_Requirement_
Take each line in the entries below that holds "side" and show it.

_Data provided_
□ □ □ □

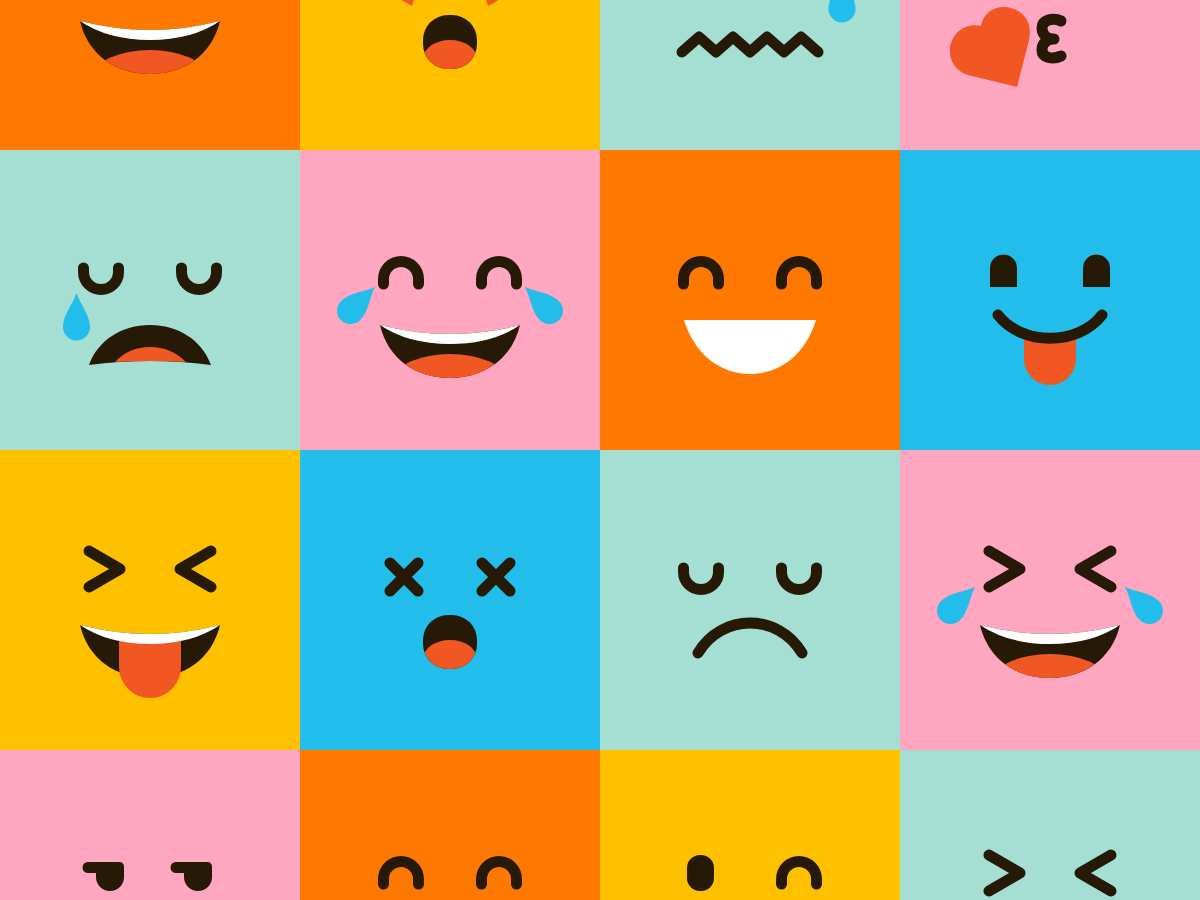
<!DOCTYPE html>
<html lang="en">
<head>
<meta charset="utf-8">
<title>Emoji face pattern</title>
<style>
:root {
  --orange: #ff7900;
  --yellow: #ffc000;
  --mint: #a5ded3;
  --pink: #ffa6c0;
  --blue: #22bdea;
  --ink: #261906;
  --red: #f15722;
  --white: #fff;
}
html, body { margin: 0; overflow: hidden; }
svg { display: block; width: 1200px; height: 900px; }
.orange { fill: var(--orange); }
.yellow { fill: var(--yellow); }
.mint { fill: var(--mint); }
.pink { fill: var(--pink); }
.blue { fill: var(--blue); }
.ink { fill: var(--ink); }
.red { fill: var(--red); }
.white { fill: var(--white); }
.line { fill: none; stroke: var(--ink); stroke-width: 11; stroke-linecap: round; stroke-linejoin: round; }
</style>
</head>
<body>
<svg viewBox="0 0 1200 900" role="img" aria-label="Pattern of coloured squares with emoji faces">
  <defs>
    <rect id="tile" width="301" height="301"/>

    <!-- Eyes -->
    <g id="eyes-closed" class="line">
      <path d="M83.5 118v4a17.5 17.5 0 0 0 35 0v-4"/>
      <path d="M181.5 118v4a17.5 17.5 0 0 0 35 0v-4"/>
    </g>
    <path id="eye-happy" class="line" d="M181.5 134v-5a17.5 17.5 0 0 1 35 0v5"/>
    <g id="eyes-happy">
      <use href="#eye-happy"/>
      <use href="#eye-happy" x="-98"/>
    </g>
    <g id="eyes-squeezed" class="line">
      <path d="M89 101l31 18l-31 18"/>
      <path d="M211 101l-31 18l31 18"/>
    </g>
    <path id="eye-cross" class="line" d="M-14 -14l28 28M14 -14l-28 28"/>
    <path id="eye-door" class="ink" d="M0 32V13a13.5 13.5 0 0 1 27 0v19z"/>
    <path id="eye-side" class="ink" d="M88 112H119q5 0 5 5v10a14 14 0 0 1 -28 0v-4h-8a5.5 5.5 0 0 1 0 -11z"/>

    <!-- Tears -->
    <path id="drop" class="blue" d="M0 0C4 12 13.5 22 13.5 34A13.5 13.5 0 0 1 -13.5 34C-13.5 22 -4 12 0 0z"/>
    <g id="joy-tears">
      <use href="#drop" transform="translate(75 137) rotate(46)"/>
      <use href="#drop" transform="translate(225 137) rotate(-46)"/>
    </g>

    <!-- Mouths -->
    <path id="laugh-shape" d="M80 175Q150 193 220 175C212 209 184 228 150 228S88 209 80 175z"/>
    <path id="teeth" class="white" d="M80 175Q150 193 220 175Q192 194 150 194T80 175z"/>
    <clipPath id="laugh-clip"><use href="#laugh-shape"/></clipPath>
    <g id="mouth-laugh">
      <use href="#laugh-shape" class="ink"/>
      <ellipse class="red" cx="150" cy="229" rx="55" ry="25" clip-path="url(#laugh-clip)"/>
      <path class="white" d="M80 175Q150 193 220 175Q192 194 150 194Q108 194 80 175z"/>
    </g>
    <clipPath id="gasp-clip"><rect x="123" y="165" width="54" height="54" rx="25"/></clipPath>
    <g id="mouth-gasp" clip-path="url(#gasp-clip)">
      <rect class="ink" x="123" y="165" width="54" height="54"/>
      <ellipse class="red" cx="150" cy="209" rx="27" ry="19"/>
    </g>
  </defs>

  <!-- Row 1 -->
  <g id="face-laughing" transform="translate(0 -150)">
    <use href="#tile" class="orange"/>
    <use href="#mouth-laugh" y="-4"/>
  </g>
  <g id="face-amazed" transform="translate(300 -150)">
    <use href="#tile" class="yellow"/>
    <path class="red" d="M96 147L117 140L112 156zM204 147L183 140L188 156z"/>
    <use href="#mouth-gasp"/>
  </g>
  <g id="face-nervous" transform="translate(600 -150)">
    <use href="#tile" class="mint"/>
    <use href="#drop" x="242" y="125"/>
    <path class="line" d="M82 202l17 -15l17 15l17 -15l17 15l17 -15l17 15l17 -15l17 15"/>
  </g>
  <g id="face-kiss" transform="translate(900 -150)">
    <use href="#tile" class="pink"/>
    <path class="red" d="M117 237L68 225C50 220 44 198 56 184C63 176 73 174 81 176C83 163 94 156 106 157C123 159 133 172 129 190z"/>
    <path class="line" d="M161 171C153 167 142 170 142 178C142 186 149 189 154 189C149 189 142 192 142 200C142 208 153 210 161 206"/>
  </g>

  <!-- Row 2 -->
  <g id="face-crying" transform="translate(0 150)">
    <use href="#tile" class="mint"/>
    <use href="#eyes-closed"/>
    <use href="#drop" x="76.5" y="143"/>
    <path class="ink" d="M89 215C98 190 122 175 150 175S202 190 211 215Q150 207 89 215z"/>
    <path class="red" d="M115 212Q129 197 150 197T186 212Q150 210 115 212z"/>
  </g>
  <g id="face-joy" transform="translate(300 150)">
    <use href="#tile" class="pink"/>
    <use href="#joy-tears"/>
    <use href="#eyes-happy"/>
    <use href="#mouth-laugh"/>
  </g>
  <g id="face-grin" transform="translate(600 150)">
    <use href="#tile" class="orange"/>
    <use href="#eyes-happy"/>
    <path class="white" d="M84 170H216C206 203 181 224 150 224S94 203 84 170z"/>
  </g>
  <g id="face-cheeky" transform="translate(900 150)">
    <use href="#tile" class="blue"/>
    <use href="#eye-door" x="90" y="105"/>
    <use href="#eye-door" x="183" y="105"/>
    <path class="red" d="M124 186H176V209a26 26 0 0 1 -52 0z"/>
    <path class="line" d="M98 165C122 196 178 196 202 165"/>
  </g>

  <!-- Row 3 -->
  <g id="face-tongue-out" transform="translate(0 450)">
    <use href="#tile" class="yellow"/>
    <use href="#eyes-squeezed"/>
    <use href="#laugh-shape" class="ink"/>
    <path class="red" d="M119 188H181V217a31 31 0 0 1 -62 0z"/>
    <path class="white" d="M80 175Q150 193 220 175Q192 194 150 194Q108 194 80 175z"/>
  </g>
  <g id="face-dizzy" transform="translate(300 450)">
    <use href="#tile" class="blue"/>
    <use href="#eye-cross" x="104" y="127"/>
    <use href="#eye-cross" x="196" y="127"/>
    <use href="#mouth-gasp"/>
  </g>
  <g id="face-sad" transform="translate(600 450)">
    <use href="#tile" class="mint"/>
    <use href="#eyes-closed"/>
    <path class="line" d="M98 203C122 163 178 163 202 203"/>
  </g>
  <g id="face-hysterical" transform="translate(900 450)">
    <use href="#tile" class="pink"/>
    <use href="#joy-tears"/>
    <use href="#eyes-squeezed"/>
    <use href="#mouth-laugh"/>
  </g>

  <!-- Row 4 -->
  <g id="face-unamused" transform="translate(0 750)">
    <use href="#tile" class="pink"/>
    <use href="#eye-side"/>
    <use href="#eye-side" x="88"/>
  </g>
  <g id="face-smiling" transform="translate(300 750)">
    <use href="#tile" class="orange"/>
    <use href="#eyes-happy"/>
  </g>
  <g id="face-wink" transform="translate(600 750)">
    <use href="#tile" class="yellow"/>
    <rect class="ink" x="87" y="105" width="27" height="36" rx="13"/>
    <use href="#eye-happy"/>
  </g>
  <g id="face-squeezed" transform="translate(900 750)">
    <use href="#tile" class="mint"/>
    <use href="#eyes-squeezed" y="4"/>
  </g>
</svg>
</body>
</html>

□ □ □ □

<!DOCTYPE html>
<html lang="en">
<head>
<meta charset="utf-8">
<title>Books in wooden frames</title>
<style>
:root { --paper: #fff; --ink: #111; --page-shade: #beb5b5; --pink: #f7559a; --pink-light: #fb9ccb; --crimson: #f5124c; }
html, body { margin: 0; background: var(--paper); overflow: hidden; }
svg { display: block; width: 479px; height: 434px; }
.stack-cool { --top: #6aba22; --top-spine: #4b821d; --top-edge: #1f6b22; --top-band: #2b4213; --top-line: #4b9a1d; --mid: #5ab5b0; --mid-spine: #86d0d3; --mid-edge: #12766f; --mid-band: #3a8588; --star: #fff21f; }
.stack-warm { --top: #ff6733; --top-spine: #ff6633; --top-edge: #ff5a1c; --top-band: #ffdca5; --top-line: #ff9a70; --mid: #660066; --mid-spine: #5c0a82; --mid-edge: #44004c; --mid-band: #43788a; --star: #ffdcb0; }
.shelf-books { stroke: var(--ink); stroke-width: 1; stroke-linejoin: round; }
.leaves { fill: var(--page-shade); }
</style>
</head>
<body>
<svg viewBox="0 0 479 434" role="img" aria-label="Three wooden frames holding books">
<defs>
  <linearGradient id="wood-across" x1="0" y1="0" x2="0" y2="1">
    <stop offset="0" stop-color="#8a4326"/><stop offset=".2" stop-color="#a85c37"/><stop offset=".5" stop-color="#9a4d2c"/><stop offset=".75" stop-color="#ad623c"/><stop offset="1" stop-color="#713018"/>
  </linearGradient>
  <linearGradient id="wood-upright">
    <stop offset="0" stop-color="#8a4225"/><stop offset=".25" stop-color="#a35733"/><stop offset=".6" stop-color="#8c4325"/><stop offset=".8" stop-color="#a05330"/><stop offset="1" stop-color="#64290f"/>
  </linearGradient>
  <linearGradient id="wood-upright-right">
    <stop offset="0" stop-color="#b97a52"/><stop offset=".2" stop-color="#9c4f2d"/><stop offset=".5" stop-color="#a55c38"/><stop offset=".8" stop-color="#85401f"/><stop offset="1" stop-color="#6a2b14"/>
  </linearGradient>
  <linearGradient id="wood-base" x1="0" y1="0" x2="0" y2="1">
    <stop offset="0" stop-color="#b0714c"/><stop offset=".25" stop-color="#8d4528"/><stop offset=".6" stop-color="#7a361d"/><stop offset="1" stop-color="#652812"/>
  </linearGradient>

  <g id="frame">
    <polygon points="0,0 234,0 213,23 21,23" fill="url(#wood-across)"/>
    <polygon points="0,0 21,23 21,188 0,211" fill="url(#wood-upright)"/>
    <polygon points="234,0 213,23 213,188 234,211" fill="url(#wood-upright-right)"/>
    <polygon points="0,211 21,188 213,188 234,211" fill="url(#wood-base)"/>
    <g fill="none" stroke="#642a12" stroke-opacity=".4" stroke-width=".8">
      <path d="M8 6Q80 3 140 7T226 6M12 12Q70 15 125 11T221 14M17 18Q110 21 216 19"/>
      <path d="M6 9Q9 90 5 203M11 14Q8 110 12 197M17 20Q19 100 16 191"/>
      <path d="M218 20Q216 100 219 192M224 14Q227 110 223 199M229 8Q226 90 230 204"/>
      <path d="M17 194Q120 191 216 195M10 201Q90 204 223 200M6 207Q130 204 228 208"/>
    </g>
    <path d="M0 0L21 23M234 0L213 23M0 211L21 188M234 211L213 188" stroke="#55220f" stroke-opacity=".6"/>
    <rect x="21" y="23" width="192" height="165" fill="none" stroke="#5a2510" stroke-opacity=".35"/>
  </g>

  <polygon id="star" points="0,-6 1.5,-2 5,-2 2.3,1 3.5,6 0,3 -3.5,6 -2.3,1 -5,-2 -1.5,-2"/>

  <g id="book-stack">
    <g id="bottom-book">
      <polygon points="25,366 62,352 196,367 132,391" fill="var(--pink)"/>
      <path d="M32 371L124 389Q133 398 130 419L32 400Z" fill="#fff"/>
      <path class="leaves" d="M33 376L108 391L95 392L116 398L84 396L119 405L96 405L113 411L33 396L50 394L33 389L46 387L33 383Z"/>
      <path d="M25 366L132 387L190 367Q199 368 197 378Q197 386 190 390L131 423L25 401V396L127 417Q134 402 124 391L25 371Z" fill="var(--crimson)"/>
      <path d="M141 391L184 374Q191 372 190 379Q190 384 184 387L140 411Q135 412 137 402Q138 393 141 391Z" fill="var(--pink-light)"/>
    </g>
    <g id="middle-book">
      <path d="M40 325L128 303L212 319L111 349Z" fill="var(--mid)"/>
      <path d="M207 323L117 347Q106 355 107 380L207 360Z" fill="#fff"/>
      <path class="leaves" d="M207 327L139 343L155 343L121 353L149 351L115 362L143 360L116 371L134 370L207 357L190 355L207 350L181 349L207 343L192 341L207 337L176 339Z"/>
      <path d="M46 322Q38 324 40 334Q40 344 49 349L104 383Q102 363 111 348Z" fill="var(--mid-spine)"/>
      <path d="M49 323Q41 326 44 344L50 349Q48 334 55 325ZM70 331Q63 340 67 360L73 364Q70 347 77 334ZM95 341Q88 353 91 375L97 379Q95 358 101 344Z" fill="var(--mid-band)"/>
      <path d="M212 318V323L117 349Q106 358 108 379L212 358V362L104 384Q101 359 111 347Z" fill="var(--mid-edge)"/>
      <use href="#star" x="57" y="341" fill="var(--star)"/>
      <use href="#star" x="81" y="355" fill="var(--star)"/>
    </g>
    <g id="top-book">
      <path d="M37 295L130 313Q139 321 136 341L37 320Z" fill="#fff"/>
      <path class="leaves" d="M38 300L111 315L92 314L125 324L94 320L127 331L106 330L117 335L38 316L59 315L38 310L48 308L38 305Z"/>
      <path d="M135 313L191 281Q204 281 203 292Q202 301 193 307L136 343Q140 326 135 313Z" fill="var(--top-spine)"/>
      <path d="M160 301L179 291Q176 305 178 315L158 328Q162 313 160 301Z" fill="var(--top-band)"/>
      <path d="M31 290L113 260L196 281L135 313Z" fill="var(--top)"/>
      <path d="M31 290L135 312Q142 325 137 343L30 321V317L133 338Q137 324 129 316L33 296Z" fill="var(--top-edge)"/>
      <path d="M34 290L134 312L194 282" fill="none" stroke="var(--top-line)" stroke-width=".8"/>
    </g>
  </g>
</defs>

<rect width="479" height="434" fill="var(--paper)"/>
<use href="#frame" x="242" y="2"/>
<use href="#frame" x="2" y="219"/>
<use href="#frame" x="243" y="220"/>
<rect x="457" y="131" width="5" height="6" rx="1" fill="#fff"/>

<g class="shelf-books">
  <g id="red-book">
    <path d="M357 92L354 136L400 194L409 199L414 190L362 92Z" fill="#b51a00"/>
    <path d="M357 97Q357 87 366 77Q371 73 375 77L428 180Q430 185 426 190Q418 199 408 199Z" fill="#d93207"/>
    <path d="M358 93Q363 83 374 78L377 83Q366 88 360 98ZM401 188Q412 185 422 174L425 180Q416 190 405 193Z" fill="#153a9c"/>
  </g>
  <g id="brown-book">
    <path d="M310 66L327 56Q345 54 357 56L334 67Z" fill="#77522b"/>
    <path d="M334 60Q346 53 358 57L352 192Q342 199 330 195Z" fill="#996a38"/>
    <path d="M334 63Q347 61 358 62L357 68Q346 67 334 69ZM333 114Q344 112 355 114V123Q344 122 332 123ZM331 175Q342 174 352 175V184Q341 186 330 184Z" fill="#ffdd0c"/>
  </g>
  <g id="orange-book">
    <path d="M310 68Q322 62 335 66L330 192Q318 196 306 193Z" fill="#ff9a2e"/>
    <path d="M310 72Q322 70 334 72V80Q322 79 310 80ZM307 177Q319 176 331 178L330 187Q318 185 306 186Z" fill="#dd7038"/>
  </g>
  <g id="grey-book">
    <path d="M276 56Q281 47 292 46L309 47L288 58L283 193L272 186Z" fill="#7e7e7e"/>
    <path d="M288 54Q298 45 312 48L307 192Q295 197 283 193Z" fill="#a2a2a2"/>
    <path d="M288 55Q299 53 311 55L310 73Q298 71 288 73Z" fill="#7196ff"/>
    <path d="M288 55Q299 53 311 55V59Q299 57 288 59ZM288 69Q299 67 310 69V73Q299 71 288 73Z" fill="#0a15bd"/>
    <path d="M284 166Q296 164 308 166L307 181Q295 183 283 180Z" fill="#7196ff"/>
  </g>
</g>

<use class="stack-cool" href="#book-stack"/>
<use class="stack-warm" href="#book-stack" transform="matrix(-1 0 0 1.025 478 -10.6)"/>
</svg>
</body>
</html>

□ □ □ □

_Answer section_
    <path id="eye-side" class="ink" d="M88 112H119q5 0 5 5v10a14 14 0 0 1 -28 0v-4h-8a5.5 5.5 0 0 1 0 -11z"/>
    <use href="#eye-side"/>
    <use href="#eye-side" x="88"/>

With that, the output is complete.